Every once in a while it’s fun to take a risk while out book shopping, particularly while at used bookstores where the stakes are low and the possible reward is great. Recently I decided to take such a risk, when the cover for Empress of Eternity by L.E. Modesitt, Jr. caught my eye and the plot intrigued me. Unfortunately this was to be one of the times the gamble did not pay off, as the story proved a bit too confusingly written and drawn out to really make a true impact with its intriguing premise.

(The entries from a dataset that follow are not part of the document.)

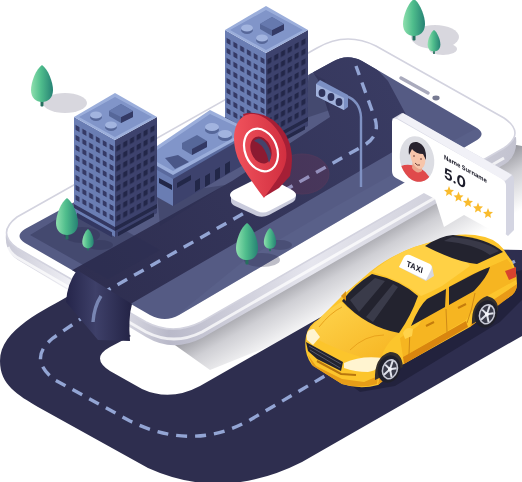
<!DOCTYPE html>
<html lang="en">
<head>
<meta charset="utf-8">
<title>Taxi app illustration</title>
<style>
:root{--road:#2e2e4f;--road-lit:#38395f;--screen:#555b84;--dash:#93a5d4;--roof:#8195c9;--wall:#6a7db3;--wall-dark:#3d426d;--window:#333761;--taxi:#fcc52c;--taxi-dark:#e89a17;--glass:#23232f;--red:#e23a48;--ink:#1d1d2b;--star:#f9bb2d}
html,body{margin:0;background:#fff}
body{width:522px;height:482px;overflow:hidden}
svg{display:block}
text{font-family:Inter,"Open Sans",sans-serif;font-weight:700;fill:var(--ink)}
.dash{fill:none;stroke:var(--dash);stroke-width:3.4;stroke-dasharray:11 8}
.road{fill:var(--road)}
.roof{fill:var(--roof)}
.wall{fill:var(--wall)}
.wall-dark{fill:var(--wall-dark)}
.unit{fill:#566799}
.glass{fill:var(--glass)}
</style>
</head>
<body>
<svg width="522" height="482" viewBox="0 0 522 482" role="img" aria-label="Taxi driving on a road that leaves a city map on a phone">
<defs>
<linearGradient id="phone-side" x1="0" y1="0" x2="1" y2="0"><stop offset="0" stop-color="#c9c9d6"/><stop offset=".15" stop-color="#f6f6fa"/><stop offset=".32" stop-color="#b9b9c9"/><stop offset=".6" stop-color="#e6e6ee"/><stop offset="1" stop-color="#c3c3d0"/></linearGradient>
<linearGradient id="floor-shade" gradientUnits="userSpaceOnUse" x1="330" y1="238" x2="366" y2="300"><stop offset="0" stop-color="#77777f"/><stop offset=".5" stop-color="#cfcfd4"/><stop offset="1" stop-color="#fff"/></linearGradient>
<linearGradient id="drape" x1="0" y1="0" x2="1" y2="0"><stop offset="0" stop-color="#25254a"/><stop offset=".45" stop-color="#3e4069"/><stop offset="1" stop-color="#232345"/></linearGradient>
<linearGradient id="road-fade" gradientUnits="userSpaceOnUse" x1="80" y1="290" x2="400" y2="100"><stop offset="0" stop-color="#2e2e50"/><stop offset="1" stop-color="#393b62"/></linearGradient>
<linearGradient id="leaf"><stop offset="0" stop-color="#8fe0ae"/><stop offset=".45" stop-color="#4fbd8c"/><stop offset="1" stop-color="#268274"/></linearGradient>
<linearGradient id="pin-red"><stop offset="0" stop-color="#f0525c"/><stop offset="1" stop-color="#d22f40"/></linearGradient>
<linearGradient id="hood" x1="0" y1="0" x2="1" y2="1"><stop offset="0" stop-color="#ffd650"/><stop offset="1" stop-color="#f6b31f"/></linearGradient>
<linearGradient id="wall-fade" x1="0" y1="0" x2="0" y2="1"><stop offset="0" stop-color="#7589bf"/><stop offset="1" stop-color="#5d6da3"/></linearGradient>
<pattern id="windows" width="6.8" height="10" patternUnits="userSpaceOnUse"><rect x="1.5" y="3" width="4" height="5" fill="#353a66"/></pattern>
<pattern id="windows-dark" width="6.8" height="10" patternUnits="userSpaceOnUse"><rect x="1.3" y="3" width="4.2" height="5.4" fill="#232749"/></pattern>
<g id="tree"><path d="M-1.5 32h3v9q-1.5 1-3 0z" fill="#26705f"/><path d="M0 0C6 4 11 17 11 25C11 33 6 37 0 37S-11 33-11 25C-11 17-6 4 0 0Z" fill="url(#leaf)"/></g>
<g id="tower">
<path class="wall" d="M0 24 41 47V144L0 120Z" fill="url(#wall-fade)"/>
<path class="wall-dark" d="M41 47 83 24V120L41 144Z"/>
<g transform="matrix(1 .56 0 1 0 28)"><rect width="41" height="80" fill="url(#windows)"/><path d="M0 83H41V87H0ZM3 90H38V95H3Z" fill="var(--window)"/></g>
<g transform="matrix(1 -.55 0 1 41 51)"><rect width="42" height="80" fill="url(#windows-dark)"/><path d="M0 83H42V87H0ZM3 90H39V94H3Z" fill="#242849"/></g>
<path d="M0 24 41 0 83 24 41 47Z" fill="#9baedb"/>
<path class="roof" d="M5 24 41 4 78 24 41 44Z"/>
<path class="unit" d="M35 18 47 11 59 18V24L47 30 35 23Z"/><path d="M47 24 59 18V24L47 30Z" fill="#343a65"/><path d="M35 18 47 11 59 18 47 24Z" fill="#6679ae"/>
<g class="unit"><ellipse cx="22" cy="24" rx="6" ry="4"/><ellipse cx="37" cy="34" rx="6" ry="4"/></g>
<g fill="#a2b4df"><ellipse cx="22" cy="22" rx="6" ry="3.6"/><ellipse cx="37" cy="32" rx="6" ry="3.6"/></g>
</g>
<path id="star" d="M0-5 1.4-1.3 5-.9 2.3 1.4 3 5 0 3-3 5-2.3 1.4-5-.9-1.4-1.3Z" fill="var(--star)"/>
<g id="wheel"><ellipse rx="11" ry="14" fill="#20202b"/><ellipse cx="1" rx="8" ry="10.5" fill="#c8cad6"/><ellipse cx="1" rx="6.5" ry="8.8" fill="#3a3b49"/><path d="M1 0V-9M1 0 7-3M1 0 5 7M1 0-3 7M1 0-5-3" stroke="#dfe1ea" stroke-width="2"/><circle cx="1" r="2" fill="#f4f4f8"/></g>
<clipPath id="screen-clip"><path id="screen-shape" d="M25 229 332 62Q347 53 362 61L477 128Q486 134 477 140L179 315Q165 323 150 315L25 243Q14 236 25 229Z"/></clipPath>
<clipPath id="avatar-clip"><ellipse cx="417" cy="159" rx="17" ry="23" transform="rotate(-12 417 159)"/></clipPath>
</defs>

<g id="floor-shadow">
<path d="M165 338 500 142 522 146V215L330 322 210 370Z" fill="url(#floor-shade)"/>
</g>

<g id="ground-road">
<path class="road" d="M72 294C45 310 0 329 0 361C0 385 18 395 38 407L148 468Q223 502 302 462L522 336V250L440 249L200 386Q170 402 142 389L110 371Q90 358 110 347L131 336Z"/>
<path class="dash" d="M88 314 53 338Q27 359 55 380L130 421Q193 452 250 420L335 370M505 266 522 258"/>
</g>

<g id="phone">
<path d="M6 233Q4 252 18 260L146 337Q173 353 202 338L505 164Q518 156 516 137Z" fill="url(#phone-side)"/>
<path d="M17 217 317 48Q346 31 376 46L504 118Q526 133 504 148L201 322Q173 336 146 322L17 248Q-4 233 17 217Z" fill="#fff" stroke="#d3d3df" stroke-width="1.6"/>
<path d="M8 247Q10 254 20 259L146 332Q174 346 202 332L504 158" fill="none" stroke="#fff" stroke-width="3" opacity=".75"/>
<use href="#screen-shape" fill="var(--screen)"/>
<path d="M401 78 428 93" stroke="#a9aabc" stroke-width="3.5" stroke-linecap="round"/>
<ellipse cx="436" cy="98" rx="3.6" ry="2.4" fill="#777a92"/>
<g clip-path="url(#screen-clip)">
<path d="M60 277 232 181 330 117 318 80 312 71 345 50 370 62 388 81 410 122Q417 137 403 146L127 306Z" fill="url(#road-fade)"/>
<path d="M80 205 160 250 108 279 30 235ZM157 195 225 185 160 226ZM300 120 330 110 325 80 310 72Z" fill="#2c2d50" opacity=".4"/>
<path d="M245 260 335 207 420 159 477 128 490 136 165 325Z" fill="#636a94" opacity=".3"/>
<path class="dash" d="M101 294 363 146Q382 135 374 116L356 66"/>
</g>
<ellipse cx="302" cy="174" rx="27" ry="20" fill="#9c3454" opacity=".18" stroke="#b83c52"/>
<path d="M77 270 132 304Q128 318 130 341L98 340 66 302Q67 284 77 270Z" fill="url(#drape)"/>
<path d="M101 296Q94 307 93 322" fill="none" stroke="var(--dash)" stroke-width="3.4" opacity=".7"/>
</g>

<g id="buildings">
<use href="#tower" x="225" y="6"/>
<g id="low-building">
<path class="wall-dark" d="M173 171 252 132V160L173 206Z"/>
<path class="wall" d="M157 163 173 172V206L157 197Z"/>
<path d="M157 148 210 111 252 133 173 179 157 170Z" fill="#5a6a9e"/>
<path d="M157 146 210 110 252 131 173 175 157 166Z" fill="#9baedb"/>
<path class="roof" d="M157 150 210 114 246 131 173 171 157 162Z"/>
<path d="M165 158 178 155 189 162 175 169Z" fill="#4a5788"/>
<path class="unit" d="M182 143 197 135 207 141V147L192 155 182 149Z"/><path d="M192 149 207 141V147L192 155Z" fill="#333964"/>
<g class="unit"><ellipse cx="212" cy="130" rx="7" ry="4"/><ellipse cx="225" cy="137" rx="7" ry="4"/></g><g fill="#a2b4df"><ellipse cx="212" cy="127" rx="7" ry="4"/><ellipse cx="225" cy="134" rx="7" ry="4"/></g>
<path d="M159 178 172 185V190L159 183ZM177 183 191 175V180L177 188ZM195 181 200 178V189L195 192ZM205 176 210 173V184L205 187ZM215 170 220 167V178L215 181ZM225 164 230 161V172L225 175Z" fill="#222748"/>
</g>
<use href="#tower" x="74" y="93"/>
</g>

<g id="traffic-light">
<path d="M361 187V117Q360 101 346 96L338 93" fill="none" stroke="#7f91c2" stroke-width="2.4"/>
<path d="M316 84 320 80 348 95V107L344 110 316 96Z" fill="#7c90c4"/>
<path d="M316 84 344 98V110L316 96Z" fill="#a1b2dc"/>
<g fill="#2e335c"><ellipse cx="322" cy="93" rx="3.4" ry="4"/><ellipse cx="331" cy="97" rx="3.4" ry="4"/><ellipse cx="339" cy="102" rx="3.4" ry="4"/></g>
</g>

<g id="location-pin">
<path d="M231 194V201Q231 204 235 206L257 216Q263 218 269 215L293 202Q296 200 296 195Z" fill="#c9cbdc"/>
<path d="M234 190 258 178Q264 175 270 178L292 190Q300 195 292 199L269 211Q263 214 257 211L234 200Q226 195 234 190Z" fill="#fff"/>
<path d="M264 197 279 188 290 176Q298 140 273 120Q258 110 243 114Z" fill="#a51f36"/>
<path d="M264 198Q250 180 240 163C231 145 232 123 244 116C259 108 278 125 285 145C291 166 277 179 264 198Z" fill="url(#pin-red)"/>
<ellipse cx="261" cy="150" rx="16" ry="22" transform="rotate(-22 261 150)" fill="none" stroke="#fff" stroke-width="2.2"/>
<ellipse cx="261" cy="150" rx="10" ry="14" transform="rotate(-22 261 150)" fill="#8c1a31"/>
<path d="M254 141Q262 143 267 155L269 163Q274 154 266 143Q259 135 254 141Z" fill="#45436b"/>
</g>

<g id="trees">
<g fill="#b9b7c4" opacity=".55"><ellipse cx="65" cy="103" rx="22" ry="10"/><ellipse cx="435" cy="37" rx="24" ry="12"/><ellipse cx="443" cy="49" rx="14" ry="6"/></g>
<g fill="#292a4b" opacity=".3"><ellipse cx="82" cy="235" rx="18" ry="8"/><ellipse cx="100" cy="245" rx="13" ry="5"/><ellipse cx="262" cy="260" rx="18" ry="7"/><ellipse cx="280" cy="245" rx="12" ry="5"/></g>
<use href="#tree" transform="translate(42 65)"/>
<use href="#tree" transform="translate(414 -1)"/>
<use href="#tree" transform="translate(434 30) scale(.58)"/>
<use href="#tree" transform="translate(67 198)"/>
<use href="#tree" transform="translate(88 229) scale(.52)"/>
<use href="#tree" transform="translate(270 228) scale(.56)"/>
<use href="#tree" transform="translate(247 223)"/>
</g>

<g id="taxi">
<path d="M312 356 360 392 395 386 500 322 522 300V270L400 300Z" fill="#1c1c35" opacity=".65"/>
<path d="M306 336Q308 325 319 319L343 295 371 271Q400 248 440 240Q459 231 485 237Q500 241 508 256Q517 265 517 284Q517 293 508 298L497 305 470 327 402 365 378 385Q360 390 342 384L312 365Q303 353 306 336Z" fill="var(--taxi)"/>
<path d="M378 385 382 363Q393 350 402 365L470 327 475 312 517 284Q517 293 508 298L470 327 402 365Z" fill="var(--taxi-dark)"/>
<path d="M400 338 418 326 440 292 468 276 507 259Q515 267 516 280L480 300 466 320 403 357Z" fill="#f6b521"/>
<path d="M403 357 466 321 468 327 404 364Z" fill="#d9860f"/>
<path d="M307 334Q320 314 341 302Q365 326 400 333Q385 342 380 362Q345 355 307 334Z" fill="url(#hood)"/>
<path d="M319 327Q330 313 342 307M350 350Q365 335 384 335" fill="none" stroke="#e9a31c"/>
<path class="glass" d="M342 301Q354 285 372 274Q400 280 418 296Q411 316 399 333Q366 327 342 301Z"/>
<path d="M350 300 375 278 385 281 359 312ZM366 317 393 284 398 287 373 322Z" fill="#4a4b5c" opacity=".6"/>
<path d="M372 272Q401 247 438 241Q465 257 470 266L442 286Q431 292 421 296Q400 279 372 272Z" fill="#ffd145"/>
<path class="glass" d="M425 246Q440 236 453 235Q488 238 503 252L477 264Q456 262 425 246Z"/>
<path d="M452 237Q484 240 499 251L490 255Q475 244 444 241Z" fill="#4b4c5d" opacity=".55"/>
<path class="glass" d="M411 326Q419 306 427 299L446 289 445 307ZM449 287 468 277Q481 270 490 267Q488 276 474 291L449 305Z"/>
<path d="M410 329 409 354M446 309 447 332M475 293Q472 310 467 323" fill="none" stroke="#cf8a17"/>
<path d="M426 326 434 322M458 308 466 304" stroke="#c47c0c" stroke-width="2"/>
<path d="M403 333Q406 326 413 329L412 336 405 339Z" fill="#ffd24a"/><path d="M341 296 346 291V301Z" fill="#dc9415"/>
<path class="glass" d="M306 342 317 348 343 362 341 371 317 359 308 351Z"/>
<path d="M309 346 341 364M310 350 340 368" stroke="#55576a"/>
<path d="M307 340Q305 329 314 329L320 337 313 345ZM344 363Q361 355 383 358Q381 370 368 372Q355 372 344 368Z" fill="#fff4d0"/>
<path d="M308 355 316 366 342 379 364 382 378 376 377 384Q360 389 342 384L313 366Z" fill="#e79d18"/>
<path d="M317 361 341 374 356 375" fill="none" stroke="#b7760e" stroke-width="2"/>
<path d="M505 271 516 267 516 277 509 280Z" fill="#d8432d"/>
<path d="M375 380Q374 357 390 352Q402 352 403 367ZM472 324Q471 302 487 296Q499 299 498 311Z" fill="#35302e"/>
<use href="#wheel" transform="translate(389 369) rotate(18)"/>
<use href="#wheel" transform="translate(486 314) rotate(18)"/>
<path d="M399 267 406 256 432 266 434 276 426 281Z" fill="#d5d6e0"/><path d="M399 267 404 257Q406 254 410 255L430 264Q433 266 431 270L426 280Z" fill="#fff"/>
<text transform="matrix(.92 .42 -.2 1 406 266)" font-size="7.5">TAXI</text>
</g>

<g id="rating-card">
<path d="M392 119 402 113 511 174Q514 176 514 180V230L508 236 500 230Z" fill="#d4d5e2"/>
<path d="M392 122Q392 117 397 119L501 178Q506 181 506 186V232Q506 238 500 235L464 215 444 227 435 199 396 178Q392 176 392 171Z" fill="#fff"/>
<path d="M397 118 403 113 512 175 505 181Z" fill="#f1f1f7"/>
<g id="avatar" clip-path="url(#avatar-clip)">
<path d="M395 130H440V190H395Z" fill="#dcdde3"/>
<path d="M401 166Q409 163 417 167Q430 171 434 190H398Z" fill="#e04a4b"/>
<path d="M413 160H422V171Q417 175 412 168Z" fill="#e9a58c"/>
<path d="M410 149Q417 145 425 153Q427 169 419 169Q410 165 410 149Z" fill="#f7c5aa"/>
<path d="M409 155Q407 141 417 142Q427 145 426 160L423 154Q416 154 412 149Z" fill="#28232e"/>
<path d="M413 156H415M420 159H422M415 163Q417 166 420 165" fill="none" stroke="#6b3b35"/>
</g>
<text transform="matrix(1 .56 0 1 444 159)" font-size="6.3" textLength="43" lengthAdjust="spacingAndGlyphs">Name Surname</text>
<text transform="matrix(1 .5 0 1 444 178)" font-size="15" textLength="22" lengthAdjust="spacingAndGlyphs">5.0</text>
<g id="stars"><use href="#star" x="449" y="191"/><use href="#star" x="458.5" y="196.5"/><use href="#star" x="468" y="202"/><use href="#star" x="478" y="207.5"/><use href="#star" x="488" y="213"/></g>
</g>
</svg>
</body>
</html>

The plot of Empress revolves around a giant canal that travels along the center of Earth, a massive and mysterious structure whose true purpose is unknown to humanity. Three different cultures separated by hundreds of thousands of years each strive to discover the forces behind this structure, and this plot element is both the author’s greatest strength and weakness. Modesitt creates three vastly unique and fascinating societies (one a hyper-politicized culture, one a super-technological hive-like society, and finally a curious mixture of Nordic heritage and hyper-feminism) and jumps between the respective viewpoints with each chapter. The cultures are so exotic and the characters so abundant, however, that it proves rather hard for the reader to adjust to the sudden shifts, and subsequently can be confusing. Personally, I did not gain a true grip on the main characters and the overall plot until roughly 150 pages in. Most of this setup, sadly, proves somewhat inconsequential when the book reaches its climax and the true nature of the canal is revealed, so that the reader feels a bit cheated at the laborious time spent slogging through the first half.
There are some neat musings on the nature of time and human meaning, survivability versus morality, and the inalterable cycles of the natural order to be had along the way (according to Modesitt’s world, climate change is inexorable, regardless of what humanity strives to do one way or the other) but the overall experience is lacking. Toward the end of the book, one of the main characters postulates that “the evolution toward meaning will continue” in our universe, for true meaning in life has not yet been attained and has many opponents. This chief philosophical pillar of the story ironically sums up my own opinions on the tale Modesitt has spun: a fascinating story is here somewhere, but somehow it got derailed along the way.